*Your instructions*. Lines that include the string "wingTurn" are the ones to copy from the entries below.

Rendered images with source text
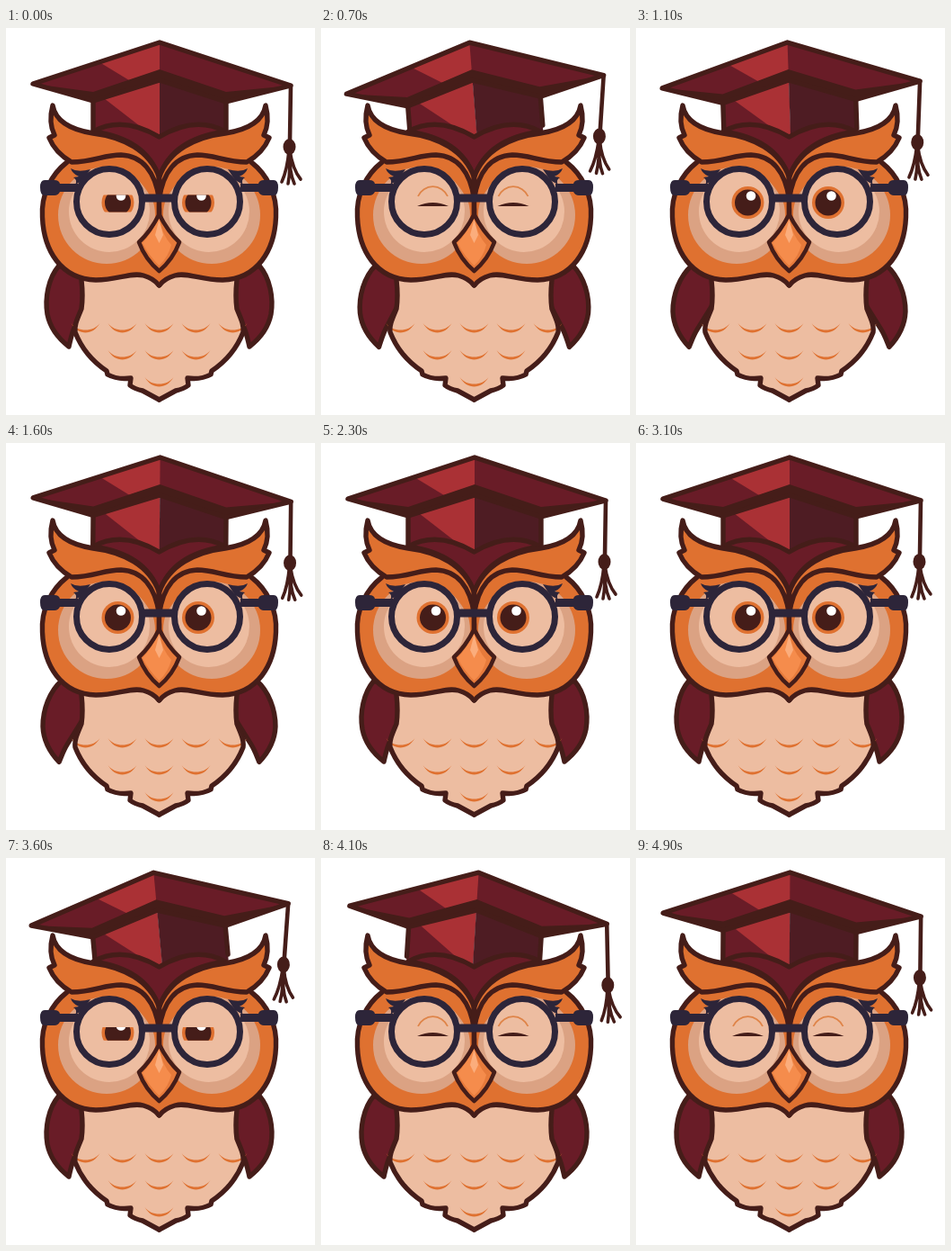
An HTML page for the animation above (5000 ms loop, 344 by 430 pixels).

```html
<!DOCTYPE html>
<html lang="en">
<head>
<meta charset="utf-8">
<title>Owl scholar</title>
<style>
  html, body { margin: 0; width: 100%; height: 100%; overflow: hidden; background: #fff; }
  svg { display: block; width: 100vw; height: 100vh; }
  .line { fill: none; stroke: #451d19; stroke-width: 5.4; stroke-linejoin: round; stroke-linecap: round; }
  .maroon { fill: #691c27; }
  .red { fill: #aa3135; }
  .dark { fill: #4e1c23; }
  .orange { fill: #df7130; }
  .tan { fill: #dba283; }
  .peach { fill: #edbda1; }
  .brown { fill: #451d19; }
  .navy { fill: #2d2539; }
  .frame { fill: none; stroke: #2d2539; stroke-width: 7; }
</style>
</head>
<body>
<svg viewBox="0 0 344 430">
  <defs>
    <clipPath id="lids"><rect id="gap" x="100" width="50"/></clipPath>
    <g id="wing">
      <path class="line maroon" style="fill:#691c27" d="M59 264C47 278 43 300 46 318C49 333 57 344 70 354C72 346 73 340 76 333L90 300L86 276Z"/>
    </g>
    <path id="bodyFill" class="peach" d="M171 270H84V312C78 324 76 330 77 338C84 356 97 371 112 381Q124 391 138 390L139 397Q143 401 171 413Z"/>
    <path id="bodyLine" class="line" d="M84 280Q86 298 84 312C79 324 76 330 77 338C84 356 97 371 112 381L113 385Q124 391 139 389L138 397Q143 401 152 403L170.500 413"/>
    <path id="scale" class="orange" d="M-16 -6C-8 8 8 8 16 -6C9 4 -9 4 -16 -6Z"/>
    <g id="headHalf">
      <path class="orange" d="M171 150H68C50 163 39 185 40 210C42 247 61 279 100 280C125 280 139 271 153 275Q164 278 171 286Z"/>
      <circle class="tan" cx="112" cy="208" r="54"/>
      <circle class="peach" cx="115" cy="204" r="45"/>
      <path class="line" d="M68 149C50 163 39 185 40.500 210C42 247 61 279 100 280C125 280 139 271 153 275Q164 278 170.500 286"/>
    </g>
    <g id="browHalf">
      <path class="orange" d="M72 149C98 148 105 140 128 140C152 142 166 160 170.500 208C158 175 142 158 115 153Q90 150 72 158Z"/>
      <path class="line" style="fill:#df7130" d="M52 86C55 104 72 113 97 117C130 121 160 136 170.500 166V190C166 160 152 142 128 141C108 141 98 149 73 149Q55 139 48 122L54 119Q47 105 52 86Z"/>
      <path class="line" d="M170.500 166V207"/>
    </g>
    <g id="side" class="navy">
      <path d="M43 169H54Q59 169 60 173L80 173V182H60Q58 186 54 186H43Q38 186 38 177Q38 169 43 169Z"/>
      <path d="M72 156Q80 161 94 157L86 169L77 174Q80 169 75 166L81 165Q74 162 72 156Z"/>
    </g>
    <g id="eye">
      <g clip-path="url(#lids)">
        <circle class="orange" cx="124.5" cy="194" r="18"/>
        <circle class="brown" cx="124.5" cy="194" r="14.500"/>
        <circle cx="128" cy="186.500" r="5.300" fill="#fff"/>
      </g>
      <g id="shut">
        <path d="M108 187A18 18 0 0 1 141 187" fill="none" stroke="#df8448" stroke-width="1.800"/>
        <path class="brown" d="M107 198Q124.5 190 142 198Z"/>
      </g>
    </g>
  </defs>

  <use href="#wing"/>
  <use href="#wing" class="flip"/>
  <use href="#bodyFill"/>
  <use href="#bodyFill" class="flip"/>
  <g id="scales"></g>
  <use href="#bodyLine"/>
  <use href="#bodyLine" class="flip"/>

  <g id="hat">
    <path class="maroon" d="M97 70L171 56V122H97Z"/>
    <path class="red" d="M109 78L171 58V126Z"/>
    <path class="dark" d="M171 56L245 72V122H171Z"/>
    <path class="line" d="M97 78V114M245 78V114"/>
    <path class="maroon" d="M30 62L171 16L317 64L245 83L171 58L97 82Z"/>
    <path class="red" d="M104 38L171 16V47L137 58Z"/>
    <path class="brown" d="M30 62L97 71L171 46L245 71L317 64L245 83L171 60L97 82Z"/>
    <path class="line" d="M30 62L171 16L317 64L245 82L171 58L97 81Z"/>
    <g id="tassel">
      <path class="line" style="stroke-width:4.6" d="M317 64L316 126"/>
      <path class="line" style="stroke-width:3.6" d="M315 136Q313 158 307 171M315 136Q317 158 314 173M316 136Q315 160 321 173M316 136Q319 157 328 168"/>
      <ellipse class="brown" cx="315.500" cy="132" rx="7" ry="9"/>
    </g>
  </g>

  <use href="#headHalf"/>
  <use href="#headHalf" class="flip"/>
  <path class="line" style="fill:#691c27" d="M97 115C117 104 142 104 170.500 121C199 104 224 104 244 115C205 121 181 136 170.500 166C160 136 136 121 97 115Z"/>
  <use href="#browHalf"/>
  <use href="#browHalf" class="flip"/>

  <use href="#eye"/>
  <use href="#eye" x="89.500"/>
  <use href="#side"/>
  <use href="#side" class="flip"/>
  <g class="frame">
    <circle cx="115" cy="193" r="36.500"/>
    <circle cx="224" cy="193" r="36.500"/>
    <path d="M151 189H188" stroke-width="9"/>
  </g>

  <path class="line" style="fill:#e67a3b;stroke-width:4.6" d="M170.500 207Q180 226 193 238Q186 257 170.500 270Q155 257 148 238Q161 226 170.500 207Z"/>
  <path d="M170.500 212Q162 228 152 239Q160 254 170.500 264Q181 254 184 241Q174 230 170.500 212Z" fill="#f58c4c"/>
  <path d="M170.500 213L166 230L170.500 239L175 230Z" fill="#fbad7c"/>
</svg>
<script>
  const $ = id => document.getElementById(id);
  const LOOP = 5000, STEP = 100, HOLD = 200, CENTRE = 170.5;

  const clamp = x => Math.min(1, Math.max(0, x));
  const ease = x => clamp(x) ** 2 * (3 - 2 * clamp(x));
  // Rises from 0 to 1 at the middle and falls back within the reach on each side
  const bump = (t, middle, reach) => Math.cos(clamp(Math.abs(t - middle) / reach) * Math.PI / 2) ** 2;

  // One wobble: a lean to the left, then two to the right
  const wobble = t => 3.7 * (bump(t, 1420, 200) + bump(t, 1900, 380)) - 5.6 * bump(t, 830, 450);
  const hatTurn = t => wobble(t) + wobble(t - 2700);

  const wingTurn = t => 9 * ease((t - 400) / 600) * ease((2250 - t) / 500);

  // Two groups of three evenly spaced blinks
  function eyeOpen(t) {
    const u = t < 2750 ? t + LOOP : t;
    const since = [0, 1, 2].flatMap(i => [700, 3450, 5700].map(first => Math.abs(u - first - 695 * i)));
    return clamp((Math.min(...since) - 115) / 95);
  }

  for (const el of document.querySelectorAll('.flip')) el.setAttribute('transform', 'matrix(-1 0 0 1 341 0)');

  [5, 3, 1].forEach((count, row) => {
    for (let i = 0; i < count; i++) {
      const x = CENTRE + 41 * (i - (count - 1) / 2), y = 334 + 30 * row;
      $('scales').insertAdjacentHTML('beforeend', `<use href="#scale" x="${x}" y="${y}"/>`);
    }
  });

  function draw(t) {
    const turn = hatTurn(t), open = eyeOpen(t);
    $('hat').setAttribute('transform', `rotate(${turn} 171 88)`);
    $('tassel').setAttribute('transform', `rotate(${-1.6 * turn} 317 64)`);
    $('wing').setAttribute('transform', `rotate(${wingTurn(t)} 62 285)`);
    $('gap').setAttribute('y', 196 - 22 * open);
    $('gap').setAttribute('height', 40 * open);
    $('shut').setAttribute('opacity', open < .15 ? 1 : 0);
  }

  const start = performance.now();
  function tick() {
    const t = (performance.now() - start) % LOOP;
    draw(t < HOLD ? 0 : Math.floor(t / STEP) * STEP);
    requestAnimationFrame(tick);
  }
  tick();
</script>
</body>
</html>
```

*Task result*.
  const wingTurn = t => 9 * ease((t - 400) / 600) * ease((2250 - t) / 500);
    $('wing').setAttribute('transform', `rotate(${wingTurn(t)} 62 285)`);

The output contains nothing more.